- Task statement:
Filter the data for lines with the word "waveHeight" and copy those lines.

- Data to use:
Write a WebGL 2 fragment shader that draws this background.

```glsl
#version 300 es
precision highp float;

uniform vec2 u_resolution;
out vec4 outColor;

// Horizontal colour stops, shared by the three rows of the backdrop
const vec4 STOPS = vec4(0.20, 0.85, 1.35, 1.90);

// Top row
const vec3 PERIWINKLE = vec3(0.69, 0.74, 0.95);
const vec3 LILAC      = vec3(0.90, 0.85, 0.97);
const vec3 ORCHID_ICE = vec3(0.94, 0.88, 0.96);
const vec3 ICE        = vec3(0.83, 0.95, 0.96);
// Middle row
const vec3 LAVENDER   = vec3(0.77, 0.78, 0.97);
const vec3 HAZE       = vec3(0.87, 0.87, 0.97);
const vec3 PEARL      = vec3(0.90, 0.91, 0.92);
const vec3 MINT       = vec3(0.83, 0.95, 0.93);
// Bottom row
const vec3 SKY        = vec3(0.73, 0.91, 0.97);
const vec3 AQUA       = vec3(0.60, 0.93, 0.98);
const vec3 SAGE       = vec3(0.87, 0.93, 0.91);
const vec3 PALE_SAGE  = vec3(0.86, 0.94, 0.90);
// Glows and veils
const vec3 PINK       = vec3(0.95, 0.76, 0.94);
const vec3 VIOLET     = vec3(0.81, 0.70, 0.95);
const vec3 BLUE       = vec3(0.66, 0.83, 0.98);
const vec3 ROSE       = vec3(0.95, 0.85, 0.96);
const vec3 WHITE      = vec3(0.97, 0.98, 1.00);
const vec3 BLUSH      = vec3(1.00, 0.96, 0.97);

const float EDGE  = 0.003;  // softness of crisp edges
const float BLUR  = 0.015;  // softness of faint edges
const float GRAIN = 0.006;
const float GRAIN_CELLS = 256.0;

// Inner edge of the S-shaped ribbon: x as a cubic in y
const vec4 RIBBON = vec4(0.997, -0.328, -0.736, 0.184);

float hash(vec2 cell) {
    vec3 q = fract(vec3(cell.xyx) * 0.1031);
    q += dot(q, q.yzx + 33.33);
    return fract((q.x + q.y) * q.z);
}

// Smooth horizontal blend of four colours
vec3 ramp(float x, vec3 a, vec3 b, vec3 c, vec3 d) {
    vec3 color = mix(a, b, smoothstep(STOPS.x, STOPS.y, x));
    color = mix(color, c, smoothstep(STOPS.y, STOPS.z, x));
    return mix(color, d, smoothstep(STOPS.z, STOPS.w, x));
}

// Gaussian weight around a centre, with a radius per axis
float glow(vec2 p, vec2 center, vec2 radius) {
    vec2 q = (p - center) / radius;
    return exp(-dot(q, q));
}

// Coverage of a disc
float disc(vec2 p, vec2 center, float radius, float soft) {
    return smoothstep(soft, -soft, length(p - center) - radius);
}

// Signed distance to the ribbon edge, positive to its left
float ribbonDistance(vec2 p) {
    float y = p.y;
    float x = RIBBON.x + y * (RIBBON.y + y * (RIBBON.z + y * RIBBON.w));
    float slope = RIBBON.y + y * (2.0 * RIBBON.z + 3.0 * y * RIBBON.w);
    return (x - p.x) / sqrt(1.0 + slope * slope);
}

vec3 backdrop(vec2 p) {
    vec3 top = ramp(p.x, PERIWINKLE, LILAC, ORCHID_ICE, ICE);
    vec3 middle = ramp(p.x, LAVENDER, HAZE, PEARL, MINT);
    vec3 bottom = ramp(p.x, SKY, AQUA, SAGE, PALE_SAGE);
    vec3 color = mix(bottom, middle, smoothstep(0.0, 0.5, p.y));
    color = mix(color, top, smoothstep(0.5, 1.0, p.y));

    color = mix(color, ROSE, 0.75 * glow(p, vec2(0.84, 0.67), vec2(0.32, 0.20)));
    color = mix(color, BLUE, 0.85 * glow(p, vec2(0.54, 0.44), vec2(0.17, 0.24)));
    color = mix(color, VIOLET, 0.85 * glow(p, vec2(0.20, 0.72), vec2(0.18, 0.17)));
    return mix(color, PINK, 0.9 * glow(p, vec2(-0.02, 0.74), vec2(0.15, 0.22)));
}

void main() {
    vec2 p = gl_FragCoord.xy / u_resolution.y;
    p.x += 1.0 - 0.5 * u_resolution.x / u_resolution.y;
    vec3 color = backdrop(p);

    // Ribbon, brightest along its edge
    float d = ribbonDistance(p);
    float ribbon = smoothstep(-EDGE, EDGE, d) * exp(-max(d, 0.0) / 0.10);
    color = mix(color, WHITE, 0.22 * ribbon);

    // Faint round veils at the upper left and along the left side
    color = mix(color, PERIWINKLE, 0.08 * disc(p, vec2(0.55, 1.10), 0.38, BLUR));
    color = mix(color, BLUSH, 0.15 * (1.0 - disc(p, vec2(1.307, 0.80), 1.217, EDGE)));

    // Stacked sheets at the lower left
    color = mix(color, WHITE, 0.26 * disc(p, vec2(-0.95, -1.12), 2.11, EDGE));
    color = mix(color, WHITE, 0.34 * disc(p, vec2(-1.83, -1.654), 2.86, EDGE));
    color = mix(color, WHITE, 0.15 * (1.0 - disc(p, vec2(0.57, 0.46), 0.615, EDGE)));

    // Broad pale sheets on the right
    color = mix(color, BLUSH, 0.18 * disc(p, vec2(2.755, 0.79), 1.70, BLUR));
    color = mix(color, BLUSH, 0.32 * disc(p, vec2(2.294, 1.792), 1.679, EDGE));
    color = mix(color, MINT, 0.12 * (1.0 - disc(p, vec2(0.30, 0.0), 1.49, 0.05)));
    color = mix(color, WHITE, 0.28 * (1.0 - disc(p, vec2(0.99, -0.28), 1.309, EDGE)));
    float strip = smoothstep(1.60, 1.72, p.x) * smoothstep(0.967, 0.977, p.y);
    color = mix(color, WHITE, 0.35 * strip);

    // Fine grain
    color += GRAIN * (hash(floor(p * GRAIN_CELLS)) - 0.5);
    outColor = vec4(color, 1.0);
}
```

---

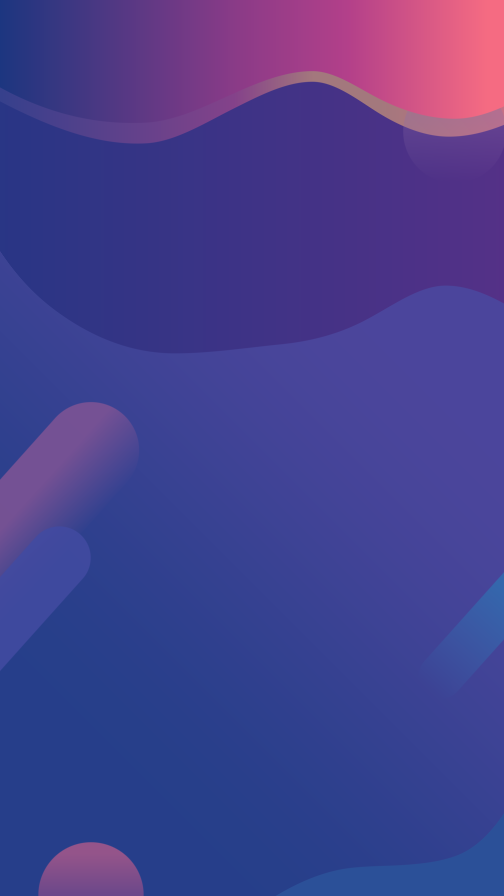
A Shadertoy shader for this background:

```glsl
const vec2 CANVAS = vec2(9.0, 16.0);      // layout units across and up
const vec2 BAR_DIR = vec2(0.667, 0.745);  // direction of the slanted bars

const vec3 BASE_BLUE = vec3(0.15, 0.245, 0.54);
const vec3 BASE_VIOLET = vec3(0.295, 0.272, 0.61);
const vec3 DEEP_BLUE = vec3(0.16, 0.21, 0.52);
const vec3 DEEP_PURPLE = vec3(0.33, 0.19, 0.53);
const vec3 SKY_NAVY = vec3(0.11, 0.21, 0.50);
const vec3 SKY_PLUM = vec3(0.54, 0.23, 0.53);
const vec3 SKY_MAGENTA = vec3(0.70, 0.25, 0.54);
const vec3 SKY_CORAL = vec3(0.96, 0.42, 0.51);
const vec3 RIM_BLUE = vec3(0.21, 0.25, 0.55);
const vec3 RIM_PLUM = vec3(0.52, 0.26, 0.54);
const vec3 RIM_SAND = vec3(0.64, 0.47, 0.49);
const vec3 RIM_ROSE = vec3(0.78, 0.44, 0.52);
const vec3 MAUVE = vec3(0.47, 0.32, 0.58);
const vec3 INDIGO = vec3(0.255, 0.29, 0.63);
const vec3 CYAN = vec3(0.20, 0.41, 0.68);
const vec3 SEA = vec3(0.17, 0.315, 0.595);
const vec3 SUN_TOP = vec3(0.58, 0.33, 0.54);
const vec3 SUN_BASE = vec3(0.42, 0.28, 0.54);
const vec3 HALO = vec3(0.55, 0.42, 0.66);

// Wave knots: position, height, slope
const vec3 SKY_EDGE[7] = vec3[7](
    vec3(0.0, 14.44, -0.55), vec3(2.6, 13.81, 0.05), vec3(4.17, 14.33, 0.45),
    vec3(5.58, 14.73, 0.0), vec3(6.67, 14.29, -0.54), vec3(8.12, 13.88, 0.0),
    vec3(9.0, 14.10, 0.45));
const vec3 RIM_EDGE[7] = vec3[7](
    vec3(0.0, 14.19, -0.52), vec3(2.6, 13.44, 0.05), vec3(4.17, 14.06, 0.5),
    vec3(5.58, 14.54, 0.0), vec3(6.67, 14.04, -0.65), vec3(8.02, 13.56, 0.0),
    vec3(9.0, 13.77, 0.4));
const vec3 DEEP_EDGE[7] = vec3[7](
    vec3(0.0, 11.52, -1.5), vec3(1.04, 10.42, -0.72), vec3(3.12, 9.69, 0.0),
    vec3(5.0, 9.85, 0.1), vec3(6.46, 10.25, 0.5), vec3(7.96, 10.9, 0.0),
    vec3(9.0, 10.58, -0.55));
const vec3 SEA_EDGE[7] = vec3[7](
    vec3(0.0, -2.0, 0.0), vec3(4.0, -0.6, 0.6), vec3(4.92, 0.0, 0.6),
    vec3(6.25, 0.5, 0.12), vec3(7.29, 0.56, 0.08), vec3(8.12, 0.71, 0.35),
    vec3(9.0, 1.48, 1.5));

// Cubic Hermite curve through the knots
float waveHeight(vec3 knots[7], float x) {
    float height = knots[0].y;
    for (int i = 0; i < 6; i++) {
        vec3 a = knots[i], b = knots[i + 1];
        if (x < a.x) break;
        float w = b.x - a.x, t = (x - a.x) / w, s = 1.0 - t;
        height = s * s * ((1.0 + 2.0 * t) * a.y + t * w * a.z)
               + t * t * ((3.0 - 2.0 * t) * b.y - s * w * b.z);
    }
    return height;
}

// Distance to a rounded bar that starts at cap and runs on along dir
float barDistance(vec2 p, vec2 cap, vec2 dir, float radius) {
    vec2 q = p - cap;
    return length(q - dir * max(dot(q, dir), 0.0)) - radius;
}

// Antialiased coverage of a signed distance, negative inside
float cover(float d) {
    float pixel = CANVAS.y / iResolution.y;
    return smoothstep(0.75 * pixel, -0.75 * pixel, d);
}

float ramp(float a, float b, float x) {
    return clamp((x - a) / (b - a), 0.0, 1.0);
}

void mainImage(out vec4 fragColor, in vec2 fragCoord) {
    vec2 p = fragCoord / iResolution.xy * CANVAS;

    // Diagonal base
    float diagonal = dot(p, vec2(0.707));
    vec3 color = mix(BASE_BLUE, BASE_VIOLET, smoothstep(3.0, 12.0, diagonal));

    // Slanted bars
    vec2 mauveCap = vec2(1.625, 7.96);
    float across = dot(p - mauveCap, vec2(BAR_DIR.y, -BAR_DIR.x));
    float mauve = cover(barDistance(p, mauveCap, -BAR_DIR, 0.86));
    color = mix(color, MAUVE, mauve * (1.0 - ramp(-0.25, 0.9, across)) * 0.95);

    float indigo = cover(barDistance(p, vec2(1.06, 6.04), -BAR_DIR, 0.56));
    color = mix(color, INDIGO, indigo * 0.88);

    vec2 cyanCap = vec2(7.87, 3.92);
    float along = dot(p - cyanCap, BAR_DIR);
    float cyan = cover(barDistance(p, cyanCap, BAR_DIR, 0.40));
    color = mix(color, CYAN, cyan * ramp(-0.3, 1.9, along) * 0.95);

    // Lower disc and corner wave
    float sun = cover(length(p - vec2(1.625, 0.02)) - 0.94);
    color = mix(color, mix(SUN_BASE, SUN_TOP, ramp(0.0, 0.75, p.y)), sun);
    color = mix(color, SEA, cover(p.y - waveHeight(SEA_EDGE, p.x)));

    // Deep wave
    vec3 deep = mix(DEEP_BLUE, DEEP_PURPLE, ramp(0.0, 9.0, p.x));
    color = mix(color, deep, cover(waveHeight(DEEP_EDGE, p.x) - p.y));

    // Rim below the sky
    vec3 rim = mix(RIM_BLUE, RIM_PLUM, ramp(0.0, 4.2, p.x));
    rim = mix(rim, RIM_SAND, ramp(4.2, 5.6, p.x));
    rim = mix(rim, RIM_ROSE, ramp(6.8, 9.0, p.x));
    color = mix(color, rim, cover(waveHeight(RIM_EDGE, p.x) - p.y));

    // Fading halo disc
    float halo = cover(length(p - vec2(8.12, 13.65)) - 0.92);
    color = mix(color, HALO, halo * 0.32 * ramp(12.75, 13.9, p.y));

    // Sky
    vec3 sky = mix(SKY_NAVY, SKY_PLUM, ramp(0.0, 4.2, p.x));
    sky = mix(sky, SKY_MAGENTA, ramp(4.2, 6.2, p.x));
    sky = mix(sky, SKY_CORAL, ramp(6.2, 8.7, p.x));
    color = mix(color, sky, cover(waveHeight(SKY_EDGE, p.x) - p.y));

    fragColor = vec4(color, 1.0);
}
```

- Answer space:
float waveHeight(vec3 knots[7], float x) {
    color = mix(color, SEA, cover(p.y - waveHeight(SEA_EDGE, p.x)));
    color = mix(color, deep, cover(waveHeight(DEEP_EDGE, p.x) - p.y));
    color = mix(color, rim, cover(waveHeight(RIM_EDGE, p.x) - p.y));
    color = mix(color, sky, cover(waveHeight(SKY_EDGE, p.x) - p.y));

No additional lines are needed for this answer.